# [Exercise requirements]
Could you retype the material, starting at its first line and ending with the line holding "height: 37px; padding-top: 4px;", and keep the pictures out?

# [Stored data]
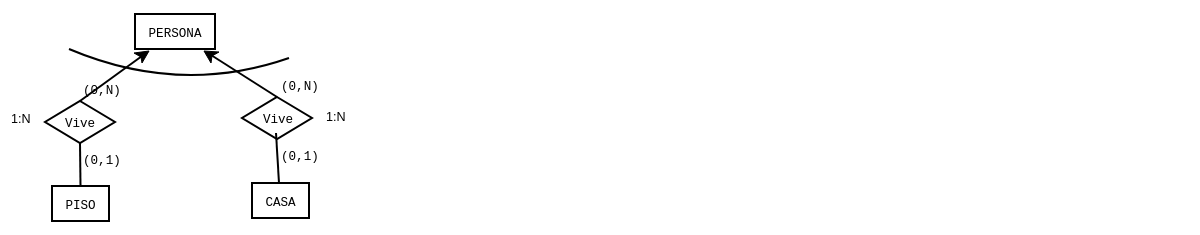
<!DOCTYPE html>
<html lang="es">
<head>
<meta charset="utf-8">
<title>Diagrama entidad-relación</title>
<style>
:root { --ink: #000; --paper: #fff; }
* { box-sizing: border-box; }
html, body { margin: 0; }
body { width: 1200px; height: 235px; overflow: hidden; background: var(--paper); }
.diagram {
  position: relative; width: 1200px; height: 235px; overflow: hidden;
  color: var(--ink); font: 12.6px/16px "Liberation Mono", monospace;
}
.connectors { position: absolute; left: 0; top: 0; fill: none; stroke: var(--ink); stroke-width: 2; }
.connectors .arrowhead { fill: var(--ink); stroke-width: 1; }
.entity, .relation, .cardinality, .ratio { position: absolute; white-space: nowrap; }
.entity {
  display: flex; align-items: center; justify-content: center;
  height: 37px; padding-top: 4px; border: 2px solid var(--ink);
}
.persona { left: 134px; top: 13px; width: 82px; }
.piso { left: 51px; top: 185px; width: 59px; }
.casa { left: 251px; top: 182px; width: 59px; }
.relation { width: 70px; text-align: center; }
.relation-piso { left: 45px; top: 116px; }
.relation-casa { left: 243px; top: 112px; }
.piso-max { left: 83px; top: 83px; }
.piso-min { left: 83px; top: 153px; }
.casa-max { left: 281px; top: 79px; }
.casa-min { left: 281px; top: 149px; }
.ratio { font-family: "Liberation Sans", sans-serif; }
.ratio-piso { left: 11px; top: 111px; }
.ratio-casa { left: 326px; top: 109px; }
</style>
</head>
<body>
<main class="diagram">
  <svg class="connectors" width="1200" height="235" viewBox="0 0 1200 235" aria-hidden="true">
    <path class="exclusion-arc" d="M69 49Q180 96 289 58"/>
    <line x1="80" y1="101" x2="142" y2="56"/>
    <path class="arrowhead" d="M149 51L142 63L141 57L134 53Z"/>
    <line x1="277" y1="97" x2="211" y2="55"/>
    <path class="arrowhead" d="M204 51L219 52L212 56L211 63Z"/>
    <polygon points="80,101 115,122 80,143 45,122"/>
    <polygon points="277,97 312,118 277,139 242,118"/>
    <line x1="80" y1="143" x2="80.5" y2="186"/>
    <line x1="276" y1="133" x2="279" y2="183"/>
  </svg>
  <div class="entity persona">PERSONA</div>
  <div class="relation relation-piso">Vive</div>
  <div class="relation relation-casa">Vive</div>
  <div class="entity piso">PISO</div>
  <div class="entity casa">CASA</div>
  <span class="cardinality piso-max">(0,N)</span>
  <span class="cardinality piso-min">(0,1)</span>
  <span class="cardinality casa-max">(0,N)</span>
  <span class="cardinality casa-min">(0,1)</span>
  <span class="ratio ratio-piso">1:N</span>
  <span class="ratio ratio-casa">1:N</span>
</main>
</body>
</html>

# [Task solution]
<!DOCTYPE html>
<html lang="es">
<head>
<meta charset="utf-8">
<title>Diagrama entidad-relación</title>
<style>
:root { --ink: #000; --paper: #fff; }
* { box-sizing: border-box; }
html, body { margin: 0; }
body { width: 1200px; height: 235px; overflow: hidden; background: var(--paper); }
.diagram {
  position: relative; width: 1200px; height: 235px; overflow: hidden;
  color: var(--ink); font: 12.6px/16px "Liberation Mono", monospace;
}
.connectors { position: absolute; left: 0; top: 0; fill: none; stroke: var(--ink); stroke-width: 2; }
.connectors .arrowhead { fill: var(--ink); stroke-width: 1; }
.entity, .relation, .cardinality, .ratio { position: absolute; white-space: nowrap; }
.entity {
  display: flex; align-items: center; justify-content: center;
  height: 37px; padding-top: 4px; border: 2px solid var(--ink);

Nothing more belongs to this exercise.